Targeting the enteric nervous system that controls gut motility is now considered as an innovative therapeutic approach in T2D. Indeed, it may limit intestinal glucose absorption and restore the gut‐brain axis to improve insulin sensitivity

So far, little is known about the role of glucose on duodenal contraction in fasted and fed states in normal and diabetic conditions.

Type 2 diabetes (T2D) is associated with a duodenal hypermotility in postprandial conditions that favors hyperglycemia and insulin resistance via the gut-brain axis

Enterosynes, molecules produced within the gut with effects on the enteric nervous system, have been recently discovered and pointed to as potential key modulators of the glycemia. Indeed, targeting the enteric nervous system that controls gut motility is now considered as an innovative therapeutic approach in T2D to limit intestinal glucose absorption and restore the gut-brain axis to improve insulin sensitivity.

Thus, the aim of the present study was to investigate these effects in adult mice. (2)

Methods :

Gene-expression level of glucose transporters (SGLT-1 and GLUT2) were quantified in the duodenum and jejunum of normal and diabetic mice fed with an HFD. The effect of glucose at different concentrations on duodenal and jejunal motility was studied ex vivo using an isotonic sensor in fasted and fed conditions in both normal chow and HFD mice. (3)

Results :

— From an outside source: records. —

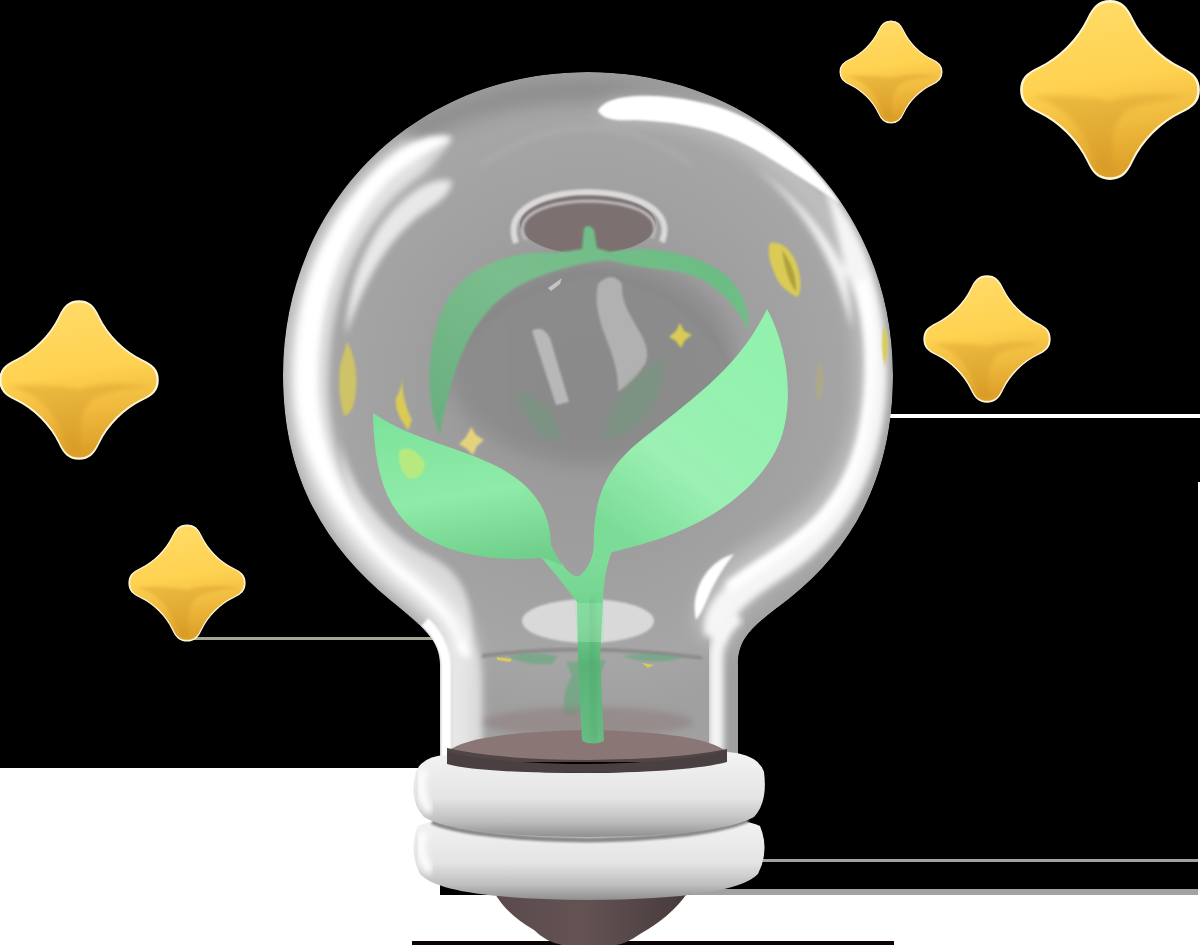
<!DOCTYPE html>
<html lang="en">
<head>
<meta charset="utf-8">
<title>Seedling in a light bulb</title>
<style>
:root {
  --night: #000;
  --paper: #fff;
  --glass: #a09fa0;
  --leaf: #9bf0b3;
  --leaf-mid: #84e69f;
  --stem: #6fcf8c;
  --leaf-deep: #58a974;
  --soil: #8b7676;
  --soil-dark: #514546;
  --gold: #ffd251;
  --gold-deep: #dea22a;
  --spark: #d9cb55;
}
html, body { margin: 0; height: 100%; overflow: hidden; background: var(--night); }
.artwork { display: block; width: 1200px; height: 945px; }
.paper { fill: var(--paper); }
.shine { fill: #fff; }
.spark { fill: var(--spark); }
</style>
</head>
<body>
<svg class="artwork" viewBox="0 0 1200 945" role="img" aria-label="Green seedling growing inside a glass light bulb with golden stars around it">
  <defs>
    <linearGradient id="gold" x1="0" y1="0" x2="0.15" y2="1">
      <stop offset="0" stop-color="#ffdc69"/>
      <stop offset="0.5" stop-color="var(--gold)"/>
      <stop offset="0.75" stop-color="#f0bb3f"/>
      <stop offset="1" stop-color="var(--gold-deep)"/>
    </linearGradient>
    <radialGradient id="glass" gradientUnits="userSpaceOnUse" cx="588" cy="390" r="320">
      <stop offset="0" stop-color="#979697"/>
      <stop offset="0.55" stop-color="var(--glass)"/>
      <stop offset="0.85" stop-color="#a7a6a7"/>
      <stop offset="1" stop-color="#a0a0a0"/>
    </radialGradient>
    <linearGradient id="leaf-right" x1="0.8" y1="0.2" x2="0.3" y2="1">
      <stop offset="0" stop-color="#92f2ad"/>
      <stop offset="0.6" stop-color="var(--leaf)"/>
      <stop offset="1" stop-color="#7bdc97"/>
    </linearGradient>
    <linearGradient id="leaf-left" x1="0.3" y1="0" x2="0.5" y2="1">
      <stop offset="0" stop-color="#7de39b"/>
      <stop offset="0.55" stop-color="#8eeba8"/>
      <stop offset="1" stop-color="#70cf8b"/>
    </linearGradient>
    <linearGradient id="stem" x1="0" y1="0" x2="0" y2="1">
      <stop offset="0" stop-color="#80df9b"/>
      <stop offset="0.4" stop-color="var(--stem)"/>
      <stop offset="0.6" stop-color="#59b377"/>
      <stop offset="1" stop-color="#67bd81"/>
    </linearGradient>
    <linearGradient id="reflected-leaf" x1="1" y1="0" x2="0" y2="1">
      <stop offset="0" stop-color="#65bd80"/>
      <stop offset="0.5" stop-color="#7bbd8d"/>
      <stop offset="1" stop-color="#68ae7e"/>
    </linearGradient>
    <linearGradient id="ring" x1="0" y1="0" x2="0" y2="1">
      <stop offset="0" stop-color="#f3f3f3"/>
      <stop offset="0.55" stop-color="#e4e4e4"/>
      <stop offset="0.82" stop-color="#bdbdbd"/>
      <stop offset="1" stop-color="#8f8f8f"/>
    </linearGradient>
    <linearGradient id="tip" x1="0" y1="0" x2="1" y2="0">
      <stop offset="0" stop-color="#5a4a4b"/>
      <stop offset="0.45" stop-color="#655354"/>
      <stop offset="1" stop-color="#463a3b"/>
    </linearGradient>
    <filter id="soft" x="-30%" y="-30%" width="160%" height="160%"><feGaussianBlur stdDeviation="3"/></filter>
    <filter id="softer" x="-40%" y="-40%" width="180%" height="180%"><feGaussianBlur stdDeviation="9"/></filter>
    <filter id="hint" x="-20%" y="-20%" width="140%" height="140%"><feGaussianBlur stdDeviation="1.2"/></filter>
    <path id="bulb-shape" d="M588 72C763 72 893 205 893 375C893 480 850 550 790 598C755 625 738 636 738 665V762H440V665C440 640 424 628 390 600C325 546 283 478 283 375C283 205 413 72 588 72Z"/>
    <clipPath id="bulb-clip"><use href="#bulb-shape"/></clipPath>
    <path id="star-shape" d="M0-100C13-100 19-93 25-80C36-57 57-36 80-25C93-19 100-13 100 0C100 13 93 19 80 25C57 36 36 57 25 80C19 93 13 100 0 100C-13 100-19 93-25 80C-36 57-57 36-80 25C-93 19-100 13-100 0C-100-13-93-19-80-25C-57-36-36-57-25-80C-19-93-13-100 0-100Z"/>
    <g id="star">
      <use href="#star-shape" fill="#fff6d8" stroke="#fff6d8" stroke-width="2"/>
      <use href="#star-shape" fill="url(#gold)" transform="scale(.98)"/>
      <path d="M-88 8Q-35 19-16 84Q-8 96 4 94Q-4 36 22 22Q48 12 90 8Q35 0 0 12Q-40 4-88 8Z" fill="#c98f22" opacity=".3" filter="url(#soft)"/>
    </g>
  </defs>

  <g id="backdrop">
    <rect width="1200" height="945" fill="var(--night)"/>
    <rect class="paper" y="768" width="440" height="177"/>
    <rect class="paper" x="412" y="895" width="788" height="50"/>
    <rect class="paper" x="880" y="414" width="320" height="4"/>
    <rect x="190" y="637" width="250" height="3" fill="#a5a591"/>
    <rect x="750" y="859" width="450" height="3" fill="#a3a1a2"/>
    <rect x="690" y="889" width="510" height="6" fill="#a3a1a2"/>
    <rect x="412" y="941" width="482" height="4" fill="#0b0506"/>
    <rect class="paper" x="1198" y="482" width="2" height="463"/>
  </g>

  <g id="stars">
    <use href="#star" transform="translate(1110 90) scale(.89)"/>
    <use href="#star" transform="translate(891 72) scale(.51)"/>
    <use href="#star" transform="translate(987 339) scale(.63)"/>
    <use href="#star" transform="translate(79 380) scale(.79)"/>
    <use href="#star" transform="translate(187 583) scale(.58)"/>
  </g>

  <g id="bulb" clip-path="url(#bulb-clip)">
    <use href="#bulb-shape" fill="url(#glass)"/>

    <g id="inner-shadows">
      <path d="M400 130Q588 30 776 130Q690 100 588 100Q480 100 400 150Z" fill="#777" opacity=".55" filter="url(#softer)"/>
      <ellipse cx="590" cy="360" rx="145" ry="105" fill="#858485" opacity=".65" filter="url(#softer)"/>
      <path d="M480 166Q588 90 694 166" fill="none" stroke="#b5b4b5" stroke-width="4" opacity=".6" filter="url(#soft)"/>
      <path d="M440 400Q460 300 590 272Q710 290 738 390" fill="none" stroke="#7e7e7e" stroke-width="5" opacity=".35" filter="url(#soft)"/>
    </g>

    <g id="rim-light">
      <path d="M420 150C340 205 302 285 303 375C304 475 352 540 410 585C445 612 458 630 458 665V762" fill="none" stroke="#fff" stroke-width="34" opacity=".72" filter="url(#softer)"/>
      <path d="M452 138C430 130 372 170 340 220C305 275 292 320 293 390C294 470 345 540 405 590C437 615 449 632 449 665V762H482V685C482 640 464 618 430 590C366 540 330 480 328 390C328 310 350 245 390 200C412 176 440 165 452 138Z" fill="#e9e9e9" opacity=".65" filter="url(#soft)"/>
      <path class="shine" d="M452 138C420 128 380 158 345 208C312 255 295 315 296 385C299 465 345 530 402 580C432 605 454 622 458 652L470 660C470 620 440 595 420 578C365 535 322 478 318 390C316 300 343 235 382 187C405 160 430 155 452 138Z" filter="url(#soft)"/>
      <path class="shine" d="M452 181C430 174 395 200 372 240C355 270 347 300 346 335C365 280 385 245 415 219C435 203 450 198 452 181Z" opacity=".75" filter="url(#soft)"/>
      <path d="M340 440C350 490 385 535 430 556C462 572 473 598 472 640L458 640C456 610 420 585 392 560C360 530 342 490 340 440Z" fill="#eee" opacity=".7" filter="url(#soft)"/>
      <path class="shine" d="M598 111C606 92 660 92 708 104C762 118 808 156 840 204C868 248 884 306 884 372C884 462 846 536 778 580C748 600 730 618 728 654L702 636C690 620 696 596 716 572C742 542 796 530 830 478C852 442 859 410 858 362C854 286 826 220 762 168C722 136 680 122 634 120Q604 122 598 111Z" opacity=".3" filter="url(#softer)"/>
      <path class="shine" d="M598 111C606 92 660 92 708 104C762 118 808 156 840 204C818 188 792 172 766 156C722 128 680 122 634 120Q604 122 598 111Z" filter="url(#hint)"/>
      <path class="shine" d="M752 166C820 210 868 284 869 372C870 464 826 524 766 558C730 580 702 600 704 634L722 642C728 616 752 598 786 576C852 532 886 462 887 375C886 300 866 232 824 186Q850 270 852 330C835 262 805 205 752 166Z" opacity=".85" filter="url(#soft)"/>
      <path d="M862 280C876 350 874 440 840 494C812 540 762 560 728 588" fill="none" stroke="#fff" stroke-width="11" filter="url(#soft)"/>
      <path class="shine" d="M734 554C704 562 690 595 696 620C708 606 706 590 734 554Z" filter="url(#hint)"/>
      <path d="M716 762V655Q718 632 738 616" fill="none" stroke="#f5f5f5" stroke-width="15" filter="url(#soft)"/>
      <path d="M731 762V650" stroke="#999" stroke-width="3" filter="url(#hint)"/>
      <path d="M446 762V665Q444 640 425 622" fill="none" stroke="#fff" stroke-width="10" filter="url(#hint)"/>
      <path d="M473 650V745" stroke="#f8f8f8" stroke-width="14" filter="url(#soft)"/>
    </g>

    <g id="reflections">
      <ellipse cx="588" cy="224" rx="68" ry="30" fill="#7d7070"/>
      <path d="M516 243C504 210 540 193 588 192C636 193 675 210 662 242" fill="none" stroke="#dadada" stroke-width="6" filter="url(#hint)"/>
      <path d="M526 240C512 218 540 202 588 201C636 202 664 216 652 238" fill="none" stroke="#bbb" stroke-width="3" filter="url(#hint)"/>
      <path d="M584 228Q589 223 594 230L597 248L610 252Q638 246 674 253C725 263 750 290 749 332C735 300 708 274 668 270Q640 268 608 260L592 262Q566 266 535 278C480 300 454 350 440 436C424 398 426 340 447 300C470 262 520 250 556 253L582 249Z" fill="url(#reflected-leaf)" filter="url(#hint)"/>
      <path d="M532 331Q542 324 550 338L569 402L556 405Z" fill="#c5c4c5" opacity=".8" filter="url(#hint)"/>
      <path d="M598 284Q612 270 622 284C620 318 656 338 645 364Q634 382 618 392C620 350 590 324 598 284Z" fill="#bcbbbc" opacity=".8" filter="url(#hint)"/>
      <path d="M548 288L562 278L560 284L551 291Z" fill="#c4c4c4"/>
      <path d="M516 390Q555 400 562 442Q530 440 516 390ZM665 358Q610 385 604 440Q660 430 665 358Z" fill="#6f9a7c" opacity=".55" filter="url(#soft)"/>
      <ellipse cx="588" cy="621" rx="66" ry="22" fill="#dad9da" filter="url(#hint)"/>
      <path d="M482 656Q588 642 702 658" fill="none" stroke="#8c8c8c" stroke-width="4" filter="url(#hint)"/>
      <path d="M508 657Q528 650 558 656L552 664Q530 666 508 657ZM622 656Q654 650 682 658Q650 666 622 656ZM566 662L606 660Q596 690 578 714L564 716Q562 690 572 676Z" fill="var(--leaf-deep)" opacity=".55" filter="url(#hint)"/>
      <path class="spark" d="M497 657L512 659L510 662L497 660ZM642 663L654 665L648 668Z"/>
    </g>

    <g id="soil">
      <ellipse cx="588" cy="722" rx="105" ry="15" fill="#927f80" opacity=".6" filter="url(#soft)"/>
      <path d="M447 752Q470 732 588 730Q704 732 727 752V776H447Z" fill="var(--soil)"/>
      <path d="M447 748Q500 760 588 760Q680 759 727 749V780H447Z" fill="var(--soil-dark)"/>
    </g>

    <g id="seedling">
      <path d="M540 556Q558 556 565 568Q574 578 579 576Q592 566 594 546L612 550Q604 572 603 600L600 660L604 741Q593 746 582 741L578 660L577 602Q568 590 556 575Z" fill="url(#stem)"/>
      <path d="M591 600L592 660L595 740" fill="none" stroke="#4ca36c" stroke-width="5" opacity=".45" filter="url(#soft)"/>
      <path d="M767 309C786 344 793 390 784 428C774 472 730 510 682 530C650 544 625 548 610 553Q602 562 594 558C592 508 600 476 634 446C690 400 738 370 767 309Z" fill="url(#leaf-right)"/>
      <path d="M373 413C412 440 458 446 500 468C540 490 550 516 551 545L562 566Q552 560 540 558C492 562 446 554 414 530C382 504 374 462 373 413Z" fill="url(#leaf-left)"/>
      <path d="M574 603H604V642H578Z" fill="#a5e3b6" opacity=".4"/>
    </g>

    <g id="golden-glints" filter="url(#hint)">
      <path class="spark" d="M770 243Q786 240 796 262Q804 284 798 297Q780 290 774 272Q766 254 770 243Z"/>
      <path d="M782 250Q797 270 796 292Q786 278 782 250Z" fill="#aea03d"/>
      <path class="spark" d="M347 342Q358 360 356 390Q354 414 344 416Q337 394 340 366Z" opacity=".8"/>
      <path class="spark" d="M403 374Q400 396 412 420L408 430Q394 412 396 398Q402 388 403 374Z"/>
      <path d="M471 427L476 435L484 440L477 446L473 455L467 449L459 444L466 437Z" fill="#e4d27b"/>
      <path class="spark" d="M680 323L684 331L692 335L685 340L681 348L676 341L669 337L676 331Z"/>
      <path d="M399 451Q412 442 425 463Q424 478 410 479Q398 472 399 451Z" fill="#b6ea80"/>
      <path d="M819 360Q826 376 822 396L817 402Q813 380 819 360Z" fill="#b4ab79" opacity=".6"/>
      <path class="spark" d="M884 325Q891 342 885 366Q880 348 884 325Z"/>
    </g>
  </g>

  <g id="screw-base">
    <path d="M494 892H688Q672 916 640 934Q626 944 616 945H562Q546 942 534 930Q506 914 494 892Z" fill="url(#tip)"/>
    <path d="M418 826Q440 814 588 820Q740 814 760 826Q770 850 758 874Q734 899 588 900Q442 899 420 874Q408 850 418 826Z" fill="url(#ring)"/>
    <path d="M432 822Q470 838 588 840Q706 838 748 820" fill="none" stroke="#888" stroke-width="5" filter="url(#hint)"/>
    <path d="M447 755Q470 773 588 773Q706 772 727 752Q758 754 764 772Q768 802 754 817Q720 836 588 837Q455 836 424 817Q408 800 416 772Q422 756 447 755Z" fill="url(#ring)"/>
    <path d="M424 770Q416 790 430 812M424 832Q416 850 430 872" fill="none" stroke="#fff" stroke-width="8" filter="url(#soft)"/>
    <path d="M447 752Q500 764 588 764Q680 763 727 750V762Q690 772 588 773Q480 773 447 764Z" fill="#4a4041"/>
  </g>
</svg>
</body>
</html>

Both SGLT1 and GLUT2 expressions were increased in the duodenum (47 and 300%, respectively) and jejunum (75% for GLUT2) of T2D mice. We observed that glucose stimulates intestinal motility in fasted (200%) and fed (400%) control mice via GLUT2 by decreasing enteric nitric oxide release (by 600%), a neurotransmitter that inhibits gut contractions.

This effect was not observed in diabetic mice, suggesting that glucose sensing and mechanosensing are altered during T2D. (4)

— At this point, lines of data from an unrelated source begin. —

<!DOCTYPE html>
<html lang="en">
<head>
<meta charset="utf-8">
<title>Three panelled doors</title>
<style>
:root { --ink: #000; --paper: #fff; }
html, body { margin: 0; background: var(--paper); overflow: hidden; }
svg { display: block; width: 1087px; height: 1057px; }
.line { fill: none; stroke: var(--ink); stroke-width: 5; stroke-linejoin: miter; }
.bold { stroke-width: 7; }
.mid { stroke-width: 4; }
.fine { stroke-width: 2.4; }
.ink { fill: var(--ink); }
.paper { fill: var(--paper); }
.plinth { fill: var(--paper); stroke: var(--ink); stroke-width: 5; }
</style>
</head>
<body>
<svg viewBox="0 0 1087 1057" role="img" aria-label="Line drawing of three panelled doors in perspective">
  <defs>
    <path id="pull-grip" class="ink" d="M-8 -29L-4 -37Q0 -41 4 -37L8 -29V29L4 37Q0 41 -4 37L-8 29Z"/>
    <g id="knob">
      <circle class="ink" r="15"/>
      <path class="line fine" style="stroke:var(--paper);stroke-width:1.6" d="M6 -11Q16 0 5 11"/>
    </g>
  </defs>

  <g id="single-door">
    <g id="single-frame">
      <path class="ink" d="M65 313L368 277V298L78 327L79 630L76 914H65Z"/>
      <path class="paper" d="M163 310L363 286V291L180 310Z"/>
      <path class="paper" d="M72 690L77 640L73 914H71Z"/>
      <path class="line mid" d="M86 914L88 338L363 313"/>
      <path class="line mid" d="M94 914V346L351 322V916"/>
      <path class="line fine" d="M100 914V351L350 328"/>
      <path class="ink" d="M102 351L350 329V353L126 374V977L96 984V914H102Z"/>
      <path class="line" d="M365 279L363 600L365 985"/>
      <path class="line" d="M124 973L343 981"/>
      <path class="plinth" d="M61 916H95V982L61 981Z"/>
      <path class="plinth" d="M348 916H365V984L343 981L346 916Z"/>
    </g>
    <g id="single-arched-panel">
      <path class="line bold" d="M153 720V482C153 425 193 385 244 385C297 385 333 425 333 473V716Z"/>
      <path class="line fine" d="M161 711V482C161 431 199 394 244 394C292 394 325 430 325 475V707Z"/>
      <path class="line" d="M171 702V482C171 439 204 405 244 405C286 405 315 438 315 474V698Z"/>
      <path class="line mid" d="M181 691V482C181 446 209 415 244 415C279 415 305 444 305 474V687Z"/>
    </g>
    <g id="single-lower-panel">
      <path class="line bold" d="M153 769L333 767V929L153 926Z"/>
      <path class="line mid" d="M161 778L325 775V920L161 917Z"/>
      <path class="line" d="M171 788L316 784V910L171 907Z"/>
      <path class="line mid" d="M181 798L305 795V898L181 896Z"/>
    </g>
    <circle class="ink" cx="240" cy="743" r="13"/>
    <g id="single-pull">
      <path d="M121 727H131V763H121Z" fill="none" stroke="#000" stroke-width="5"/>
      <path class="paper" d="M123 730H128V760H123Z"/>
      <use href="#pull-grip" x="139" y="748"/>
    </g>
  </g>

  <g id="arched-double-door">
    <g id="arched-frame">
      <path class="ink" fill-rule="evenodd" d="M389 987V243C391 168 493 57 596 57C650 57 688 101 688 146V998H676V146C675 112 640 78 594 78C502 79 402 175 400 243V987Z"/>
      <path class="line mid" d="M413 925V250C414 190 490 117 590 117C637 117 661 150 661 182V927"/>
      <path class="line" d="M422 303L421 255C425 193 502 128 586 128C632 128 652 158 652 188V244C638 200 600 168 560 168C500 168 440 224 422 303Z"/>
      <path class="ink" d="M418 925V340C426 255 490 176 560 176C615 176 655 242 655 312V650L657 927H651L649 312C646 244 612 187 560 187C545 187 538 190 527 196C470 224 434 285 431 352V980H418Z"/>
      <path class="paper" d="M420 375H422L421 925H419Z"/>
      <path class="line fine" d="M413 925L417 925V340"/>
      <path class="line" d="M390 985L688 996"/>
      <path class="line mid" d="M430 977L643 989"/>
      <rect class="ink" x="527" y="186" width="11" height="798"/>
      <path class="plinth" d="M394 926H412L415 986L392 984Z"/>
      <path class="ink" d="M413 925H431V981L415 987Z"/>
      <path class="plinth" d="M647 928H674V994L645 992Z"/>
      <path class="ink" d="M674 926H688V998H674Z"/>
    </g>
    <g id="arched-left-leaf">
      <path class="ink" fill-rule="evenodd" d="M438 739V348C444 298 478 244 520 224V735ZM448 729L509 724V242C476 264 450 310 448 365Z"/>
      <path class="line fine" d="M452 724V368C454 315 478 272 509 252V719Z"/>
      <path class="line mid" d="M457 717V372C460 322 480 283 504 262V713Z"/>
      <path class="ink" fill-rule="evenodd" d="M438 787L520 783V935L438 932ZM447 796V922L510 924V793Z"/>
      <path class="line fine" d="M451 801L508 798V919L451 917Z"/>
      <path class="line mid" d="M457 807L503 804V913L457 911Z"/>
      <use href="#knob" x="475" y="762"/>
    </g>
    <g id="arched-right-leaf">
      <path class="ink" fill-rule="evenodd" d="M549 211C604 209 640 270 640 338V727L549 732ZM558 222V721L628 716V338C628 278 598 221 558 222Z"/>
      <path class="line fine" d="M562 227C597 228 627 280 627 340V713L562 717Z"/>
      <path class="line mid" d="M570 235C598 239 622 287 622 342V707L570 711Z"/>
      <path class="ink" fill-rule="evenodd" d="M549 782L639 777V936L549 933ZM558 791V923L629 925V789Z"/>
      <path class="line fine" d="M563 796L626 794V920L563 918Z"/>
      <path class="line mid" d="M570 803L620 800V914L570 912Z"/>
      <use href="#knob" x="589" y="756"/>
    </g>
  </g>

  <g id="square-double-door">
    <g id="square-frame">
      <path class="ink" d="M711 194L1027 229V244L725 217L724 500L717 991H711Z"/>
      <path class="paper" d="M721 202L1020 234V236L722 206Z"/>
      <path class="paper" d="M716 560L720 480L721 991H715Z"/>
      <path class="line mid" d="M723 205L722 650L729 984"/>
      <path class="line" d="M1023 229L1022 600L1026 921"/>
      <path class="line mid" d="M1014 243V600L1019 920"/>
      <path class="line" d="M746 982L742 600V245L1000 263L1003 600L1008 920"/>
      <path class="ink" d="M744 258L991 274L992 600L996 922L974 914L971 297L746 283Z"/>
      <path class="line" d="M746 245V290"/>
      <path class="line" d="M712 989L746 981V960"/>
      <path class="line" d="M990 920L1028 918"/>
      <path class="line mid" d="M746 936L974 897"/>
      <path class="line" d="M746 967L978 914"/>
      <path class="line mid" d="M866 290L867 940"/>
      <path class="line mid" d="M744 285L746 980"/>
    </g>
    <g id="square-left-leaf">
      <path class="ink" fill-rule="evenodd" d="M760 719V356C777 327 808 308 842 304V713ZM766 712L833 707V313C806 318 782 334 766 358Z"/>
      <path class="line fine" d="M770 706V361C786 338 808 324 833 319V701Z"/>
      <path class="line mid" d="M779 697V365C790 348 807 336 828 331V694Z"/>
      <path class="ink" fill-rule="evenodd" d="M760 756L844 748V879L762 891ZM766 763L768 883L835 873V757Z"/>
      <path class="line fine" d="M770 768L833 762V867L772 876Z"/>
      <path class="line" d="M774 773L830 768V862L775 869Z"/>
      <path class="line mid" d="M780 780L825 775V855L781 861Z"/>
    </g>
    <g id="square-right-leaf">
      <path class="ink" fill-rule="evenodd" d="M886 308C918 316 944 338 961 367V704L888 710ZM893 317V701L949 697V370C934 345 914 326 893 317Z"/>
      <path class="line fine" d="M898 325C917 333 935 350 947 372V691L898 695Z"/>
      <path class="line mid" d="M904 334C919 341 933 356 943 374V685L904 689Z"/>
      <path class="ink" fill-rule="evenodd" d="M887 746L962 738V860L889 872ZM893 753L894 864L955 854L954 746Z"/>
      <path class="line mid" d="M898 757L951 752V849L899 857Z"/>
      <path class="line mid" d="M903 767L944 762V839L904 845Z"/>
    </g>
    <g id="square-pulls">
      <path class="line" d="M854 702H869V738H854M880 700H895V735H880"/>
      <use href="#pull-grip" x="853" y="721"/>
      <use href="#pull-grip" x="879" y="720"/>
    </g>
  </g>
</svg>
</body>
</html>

Conclusions :

Glucose acts as an enterosyne to control intestinal motility and glucose absorption through the enteric nervous system. Our data demonstrate that GLUT2 and a reduction of NO production could both be involved in this stimulatory contracting effect.

Source : Wemelle E, Carneiro L, Abot A, Lesage J, Cani PD, Knauf C. Glucose Stimulates Gut Motility in Fasted and Fed Conditions: Potential Involvement of a Nitric Oxide Pathway. Nutrients. 2022 May 23;14(10):2176. doi: 10.3390/nu14102176. PMID: 35631317; PMCID: PMC9143273.




Salon BioFIT 2023

Join us for Salon BioFIT2023 where we'll come together to foster a sens of community, collaboration and success. Let's meet !Booking plateform link Maybe you can also like : Foodtech innovative research boosted with gut and gut-brain axis

Enteric neurons for functional applications in health care

Pharmaceuticals Studying the role of the Enteric Nervous System (ENS) in the development of gut-brain pathologies (e.g., Alzheimer’s, Parkinson’s, diabetes, aging, stress, visceral pain) is an ever-expanding research topic. Researchers are starting to propose numerous...

Enteric neurons and glycemia control

The gut-brain axis:You have a message from your gut In the intestine, gut distension and nutrients are detected by mechanoreceptors and chemoreceptors, respectively. The activation of these receptors sends an afferent nervous message to the hypothalamus in the brain....

The enteric nervous system is our second brain

  The enteric nervous system (ENS), referred to as the “second brain,” is an extensive network of different cell types located along the digestive tract. It consists in enteric neurons, enteric glial cells and interstitial cells of Cajal. This network of cells is...